XMP can be embedded into an image or written to a separate, sidecar file. Sidecar files are useful with RAW images because you often don't want to (or can't) modify a RAW file, and by storing the data in a separate file, you get to leave the RAW file alone while still adding metadata to it. By default, when you export a master in Aperture, you have the option to also export an XMP sidecar file. A donation-ware 3rd party plugin, called Lightbox XMP (which I wrote), gives you the ability to embed XMP or write sidecar files when exporting a version, too. Plus, it has a mode to just write sidecar files for referenced masters so that other applications, such as Adobe Bridge, can gain access to the metadata for your referenced masters, from EXIF to keywords, that you entered in Aperture.
Hopefully this post has given you a better understanding of what metadata is and how to work with it within Aperture!
|I am frustrated at the inability to modify EXIF data. I have a large number of scans for which I have lens and exposure data, but I cannot get that data into Aperture. I also currently shoot digital with a large number of legacy lenses, which show up incorrectly in EXIF data and cannot be modified.|
|this has helped me understand how to create and use preset metadata. thank you!|
Glad this helped you, Rich!

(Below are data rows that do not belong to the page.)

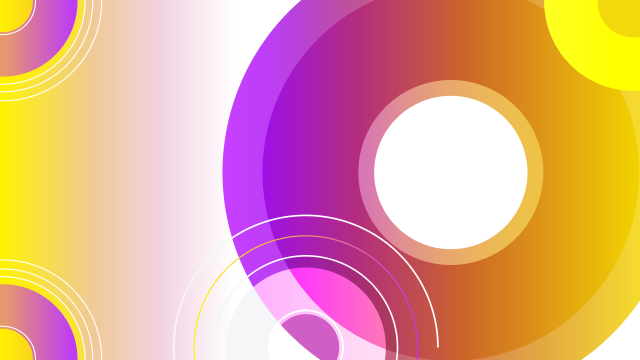
This background is drawn by a Shadertoy shader. Its source:

```glsl
// Overlapping gradient discs and thin rings on a yellow-to-white backdrop.

const float UNITS = 432.0;                  // design units per canvas height
const vec2 MAIN_CENTER = vec2(541.0, 225.0);
const vec2 SUN_CENTER = vec2(760.0, 430.0);
const vec2 ARC_CENTER = vec2(367.0, 15.0);
const vec2 CORNER_LOW = vec2(3.0, 1.0);
const vec2 CORNER_HIGH = vec2(3.0, 430.0);
const float MAIN_RADIUS = 274.0;
const float CORE_RADIUS = 226.0;
const float RIM_RADIUS = 111.0;
const float HOLE_RADIUS = 92.0;

const vec3 WHITE = vec3(1.0);
const vec3 MIST = vec3(0.955, 0.963, 0.97);
const vec3 YELLOW = vec3(1.0, 0.95, 0.0);
const vec3 SAND = vec3(0.94, 0.79, 0.58);
const vec3 BLUSH = vec3(0.945, 0.82, 0.88);
const vec3 VIOLET = vec3(0.62, 0.06, 0.91);
const vec3 BERRY = vec3(0.70, 0.18, 0.49);
const vec3 RUST = vec3(0.80, 0.40, 0.16);
const vec3 GOLD = vec3(0.95, 0.83, 0.0);
const vec3 ORCHID = vec3(0.78, 0.25, 1.0);
const vec3 MAGENTA = vec3(1.0, 0.22, 0.98);
const vec3 ROSE = vec3(1.0, 0.45, 0.74);

float pixelSize;

// Antialiased coverage of a signed distance
float cover(float d) { return clamp(0.5 - d / pixelSize, 0.0, 1.0); }
float disc(float dist, float radius) { return cover(dist - radius); }
float ring(float dist, float radius, float width) {
    return cover(abs(dist - radius) - 0.5 * width);
}
float ramp(float a, float b, float x) { return clamp((x - a) / (b - a), 0.0, 1.0); }

vec3 backdrop(float x) {
    vec3 c = mix(YELLOW, SAND, ramp(0.0, 110.0, x));
    c = mix(c, BLUSH, ramp(110.0, 190.0, x));
    return mix(c, WHITE, ramp(190.0, 282.0, x));
}

vec3 coreColor(float x) {
    vec3 c = mix(VIOLET, BERRY, ramp(315.0, 430.0, x));
    c = mix(c, RUST, ramp(430.0, 560.0, x));
    return mix(c, GOLD, ramp(560.0, 768.0, x));
}

vec3 bandColor(float x) {
    vec3 veil = mix(coreColor(x), WHITE, 0.18);
    return mix(ORCHID, veil, ramp(267.0, 390.0, x));
}

// Half-bullseye placed against the left edge
vec3 cornerRings(vec3 c, vec2 p, vec2 center) {
    float d = distance(p, center);
    c = mix(c, YELLOW, 0.55 * disc(d, 98.0));
    vec3 fill = mix(vec3(0.91, 0.60, 0.42), vec3(0.74, 0.23, 0.97), ramp(5.0, 88.0, p.x));
    c = mix(c, fill, disc(d, 90.0));
    c = mix(c, mix(YELLOW, vec3(0.98, 0.83, 0.12), ramp(0.0, 40.0, p.x)), disc(d, 36.5));
    c = mix(c, WHITE, ring(d, 39.5, 1.3));
    for (int i = 0; i < 3; i++) {
        float k = float(i);
        c = mix(c, WHITE, ring(d, 99.0 + 8.5 * k + 0.75 * k * k, 1.3));
    }
    return c;
}

void mainImage(out vec4 fragColor, in vec2 fragCoord) {
    pixelSize = UNITS / iResolution.y;
    vec2 p = fragCoord * pixelSize;
    vec3 c = backdrop(p.x);
    c = cornerRings(c, p, CORNER_LOW);
    c = cornerRings(c, p, CORNER_HIGH);

    // Large ring with a translucent band and a white hole
    float mainDist = distance(p, MAIN_CENTER);
    float inMain = disc(mainDist, MAIN_RADIUS);
    float inCore = disc(mainDist, CORE_RADIUS);
    c = mix(c, bandColor(p.x), inMain);
    c = mix(c, coreColor(p.x), inCore);
    vec3 rim = mix(coreColor(p.x), vec3(1.0, 0.76, 0.96), 0.48);
    rim = mix(rim, vec3(0.93, 0.76, 0.28), ramp(440.0, 640.0, p.x));
    c = mix(c, rim, disc(mainDist, RIM_RADIUS));
    c = mix(c, WHITE, disc(mainDist, HOLE_RADIUS));

    // Yellow disc in the upper right
    float sunDist = distance(p, SUN_CENTER);
    vec3 sun = mix(vec3(1.0, 1.0, 0.14), vec3(1.0, 1.0, 0.0), ramp(655.0, 740.0, p.x));
    c = mix(c, sun, disc(sunDist, 107.0));
    c = mix(c, vec3(0.95, 0.85, 0.05), disc(sunDist, 43.0));

    // Bottom disc, tinted by whatever lies below it
    float arcDist = distance(p, ARC_CENTER);
    c *= 1.0 - 0.07 * inCore * disc(arcDist, 110.0);
    vec3 glow = mix(MAGENTA, ROSE, ramp(360.0, 455.0, p.x));
    vec3 pale = mix(vec3(1.0, 0.69, 1.0), vec3(1.0, 0.86, 0.96), ramp(310.0, 440.0, p.x));
    vec3 tint = mix(mix(MIST, pale, inMain), glow, inCore);
    c = mix(c, tint, disc(arcDist, 96.0));
    vec3 bead = mix(WHITE, vec3(0.81, 0.37, 0.78), inMain);
    c = mix(c, mix(WHITE, pale, inMain), disc(arcDist, 45.0));
    c = mix(c, bead, disc(arcDist, 40.0));

    // Concentric arcs
    vec3 line = mix(MIST, WHITE, inMain);
    vec3 thread = mix(YELLOW, vec3(0.95, 0.60, 0.42), ramp(240.0, 370.0, p.x));
    thread = mix(thread, vec3(0.75, 0.22, 0.95), ramp(370.0, 495.0, p.x));
    float rightCut = 1.0 - step(ARC_CENTER.x, p.x) * cover(p.y - ARC_CENTER.y);
    c = mix(c, line, ring(arcDist, 158.5, 2.0) * rightCut);
    c = mix(c, thread, ring(arcDist, 134.0, 1.4));
    c = mix(c, line, ring(arcDist, 110.0, 1.9));
    c = mix(c, WHITE, ring(arcDist, 44.5, 2.2));

    fragColor = vec4(c, 1.0);
}
```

FYI with PhotoUpLink for Aperture, EXIF, IPTC and custom metadata are now written as complete plists to any ODBC database along with image binaries. Refer to the new Aperture page for more detailed information at http://www.photouplink.com/aperture.htm. All testing was done with MySQL Community Server and the Actual ODBC Driver for Open Source Databases for best performance with large images. Excel spreadsheets, PowerPoint presentations, and Word documents can all now be created instantly from your Aperture library. SFTP processed images to any secure server. The Panorama effect is functioning, and link generation in FTP notification emails.